I didn’t have room for it yesterday, but this morning I woke up sad. None of the usual Friday feeling, but rather images of panicked students and law enforcement running through my brain. Even though I’ve long since stopped following the details of these occurrences, the refrain in my head plays all the way to work. Oregon. More death. It’s happened again.
As a teacher, each incidence of school violence is not only national, but personal. “It could have been me. It could have been my students.” After a while, you either accept it as an occupational hazard and push the black blob of fear down, or you don’t/can’t/won’t, and figure out what to do from there.
However, what is not so matter-of-fact for me this morning is a question I’ve been holding for years now. A question I haven’t asked for fear of exposing my ignorance on politics and other grown-up things. A question I haven’t asked for fear of smart people contradicting the truth that I know.
The question I have is this: why schools?
Why aren’t the majority of these shootings at malls, movie theaters, churches, parks, or any other spaces with lots of innocent people? There has to be at least one or two places that are easier to get guns and other homemade weaponry into than schools. Maybe the familiarity or habit of school makes it the safe and easy choice, especially for those who are mentally unbalanced? But that doesn’t ring true either. I have many students who spend almost as much time at Starbucks or the park as they do at school. Maybe it’s media coverage? But would a school shooting really get more coverage than any other type of shooting? I watched horrified as the coverage of the church shooting in Charleston continued to wash through the media in waves. Maybe I just don’t understand the mind of someone desperate enough to walk into a place, any place, and start shooting.

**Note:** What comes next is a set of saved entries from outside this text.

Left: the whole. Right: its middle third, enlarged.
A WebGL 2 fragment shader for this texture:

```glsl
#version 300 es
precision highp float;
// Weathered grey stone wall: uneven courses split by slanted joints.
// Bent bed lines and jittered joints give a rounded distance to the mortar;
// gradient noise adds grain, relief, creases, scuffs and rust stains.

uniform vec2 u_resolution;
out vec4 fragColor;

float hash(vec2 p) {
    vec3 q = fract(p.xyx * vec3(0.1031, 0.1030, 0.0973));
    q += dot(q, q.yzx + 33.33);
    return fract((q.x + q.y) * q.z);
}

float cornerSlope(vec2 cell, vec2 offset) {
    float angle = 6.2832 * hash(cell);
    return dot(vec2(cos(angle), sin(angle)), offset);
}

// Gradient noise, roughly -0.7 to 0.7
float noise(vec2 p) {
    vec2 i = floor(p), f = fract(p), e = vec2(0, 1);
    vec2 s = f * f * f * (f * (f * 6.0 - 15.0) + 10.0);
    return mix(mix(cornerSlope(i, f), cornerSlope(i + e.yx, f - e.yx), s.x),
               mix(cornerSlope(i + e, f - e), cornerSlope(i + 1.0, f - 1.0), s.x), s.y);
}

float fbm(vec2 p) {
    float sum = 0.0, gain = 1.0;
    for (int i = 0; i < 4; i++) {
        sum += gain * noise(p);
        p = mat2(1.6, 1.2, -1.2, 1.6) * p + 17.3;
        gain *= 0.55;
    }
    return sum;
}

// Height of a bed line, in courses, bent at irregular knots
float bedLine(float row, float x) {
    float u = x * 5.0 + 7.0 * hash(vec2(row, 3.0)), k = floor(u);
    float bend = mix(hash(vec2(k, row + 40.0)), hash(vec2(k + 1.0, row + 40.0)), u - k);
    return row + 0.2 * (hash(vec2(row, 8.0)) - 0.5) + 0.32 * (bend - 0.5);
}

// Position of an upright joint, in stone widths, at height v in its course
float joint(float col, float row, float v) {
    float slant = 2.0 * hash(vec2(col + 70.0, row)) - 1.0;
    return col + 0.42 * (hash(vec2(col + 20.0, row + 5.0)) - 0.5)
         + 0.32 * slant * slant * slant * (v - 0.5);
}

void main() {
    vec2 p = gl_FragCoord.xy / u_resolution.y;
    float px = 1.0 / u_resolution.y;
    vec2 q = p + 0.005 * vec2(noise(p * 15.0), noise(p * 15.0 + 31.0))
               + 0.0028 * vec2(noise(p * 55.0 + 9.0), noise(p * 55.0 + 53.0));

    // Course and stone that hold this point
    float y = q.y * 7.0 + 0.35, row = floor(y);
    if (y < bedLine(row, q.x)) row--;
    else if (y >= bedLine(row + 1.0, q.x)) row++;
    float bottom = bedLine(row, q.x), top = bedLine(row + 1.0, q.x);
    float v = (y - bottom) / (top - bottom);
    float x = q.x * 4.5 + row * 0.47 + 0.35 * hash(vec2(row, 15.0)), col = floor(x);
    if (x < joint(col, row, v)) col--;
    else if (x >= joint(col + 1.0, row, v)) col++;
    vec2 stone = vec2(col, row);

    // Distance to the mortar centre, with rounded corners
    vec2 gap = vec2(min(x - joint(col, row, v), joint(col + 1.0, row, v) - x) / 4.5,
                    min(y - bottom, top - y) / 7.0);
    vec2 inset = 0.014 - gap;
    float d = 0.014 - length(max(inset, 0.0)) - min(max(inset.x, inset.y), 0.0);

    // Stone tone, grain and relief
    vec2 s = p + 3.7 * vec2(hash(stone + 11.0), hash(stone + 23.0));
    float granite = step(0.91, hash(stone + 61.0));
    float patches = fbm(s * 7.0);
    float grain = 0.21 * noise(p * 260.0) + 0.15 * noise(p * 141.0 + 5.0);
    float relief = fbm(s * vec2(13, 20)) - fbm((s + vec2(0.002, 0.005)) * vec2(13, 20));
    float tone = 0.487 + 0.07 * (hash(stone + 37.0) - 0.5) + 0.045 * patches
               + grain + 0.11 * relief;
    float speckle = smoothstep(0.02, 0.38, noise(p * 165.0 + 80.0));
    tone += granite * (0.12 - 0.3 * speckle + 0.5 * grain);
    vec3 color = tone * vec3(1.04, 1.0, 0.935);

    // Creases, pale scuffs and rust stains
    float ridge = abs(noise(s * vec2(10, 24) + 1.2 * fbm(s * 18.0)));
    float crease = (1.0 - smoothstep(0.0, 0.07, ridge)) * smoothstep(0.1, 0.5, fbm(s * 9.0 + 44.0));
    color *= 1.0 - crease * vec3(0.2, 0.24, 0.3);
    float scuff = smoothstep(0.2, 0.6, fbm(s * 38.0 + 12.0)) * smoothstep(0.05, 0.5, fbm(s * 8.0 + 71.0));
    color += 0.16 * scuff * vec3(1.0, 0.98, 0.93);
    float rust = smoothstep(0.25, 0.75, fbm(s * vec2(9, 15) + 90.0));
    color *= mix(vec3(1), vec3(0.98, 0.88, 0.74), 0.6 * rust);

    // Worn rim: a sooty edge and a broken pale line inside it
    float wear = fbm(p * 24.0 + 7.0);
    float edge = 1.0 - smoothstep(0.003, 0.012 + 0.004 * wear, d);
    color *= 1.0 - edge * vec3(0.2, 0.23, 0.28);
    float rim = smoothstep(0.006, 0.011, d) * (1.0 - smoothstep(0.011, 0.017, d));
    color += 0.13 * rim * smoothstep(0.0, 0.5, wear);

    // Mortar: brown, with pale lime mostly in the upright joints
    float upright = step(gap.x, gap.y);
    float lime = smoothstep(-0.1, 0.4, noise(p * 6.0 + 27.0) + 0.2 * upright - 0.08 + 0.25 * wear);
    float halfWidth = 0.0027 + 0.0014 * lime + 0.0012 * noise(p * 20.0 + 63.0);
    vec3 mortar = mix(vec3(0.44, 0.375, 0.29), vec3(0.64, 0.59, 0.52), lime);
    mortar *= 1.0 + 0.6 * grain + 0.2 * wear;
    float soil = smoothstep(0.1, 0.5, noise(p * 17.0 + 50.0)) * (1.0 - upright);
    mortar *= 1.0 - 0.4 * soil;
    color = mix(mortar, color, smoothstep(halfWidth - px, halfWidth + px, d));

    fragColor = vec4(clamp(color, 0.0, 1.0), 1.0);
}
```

I’ve been round and round with this question in my mind to no avail, so the lack of public discussion about it still floors me. I think we’re right as a nation to be talking about gun control and the treatment of mental illness when these thefts of life occur, and I don’t want to downplay those in the slightest. However, I think we are wrong not to ask about the setting of these grisly stories. For me, the setting says only one thing: people go to schools to hurt because they are hurt at schools.
Their voices are denied or ignored, by teachers and fellow students, when they do not fit the dominant paradigm. Narcotics, both legal and illegal, can not heal the experience of being invisible, unheard. The pressure builds and drastic steps are taken, drastic steps that could have been avoided. Yes, this hurt may be in them already when they come to school, but when they come to a place that is rumored to hold hope, ideas, and answers, and find only conform, conform, conform, they are let down in a way that burns.
This grieves me more deeply than I can find adequate words for because I have also seen children’s lives saved or discovered at school. Teachers lay down hundreds of thousands of hours each year in love, sweat, and tears to meet the needs of those given to them. So how do you even begin to do that math? One life saved is a total victory. One life lost is a total defeat. Where does it leave us? Well, where we are now I suppose–not talking about it, swimming in stasis, inertia, intention with little integrated action. Forced as educators to ignore the obvious pain of some in order to keep the ship moving. Forced as parents to choose public education because anything else is ridiculously out of the price range of most.
I don’t have answers, but I do have the ability to invite students to dissent within the classroom, to laugh at and point out the obvious ironies of the system we are in, to smile into the eyes of each child who walks through the door, and to start our day with, “Okay my beloveds, let’s get to our warm up.” Until more people will entertain the question of ‘why schools?’, it will have to be enough. Teachers, parents, students…let’s stop sitting on the question. ‘Why’ has the power to sprout and take root in unexpected ways.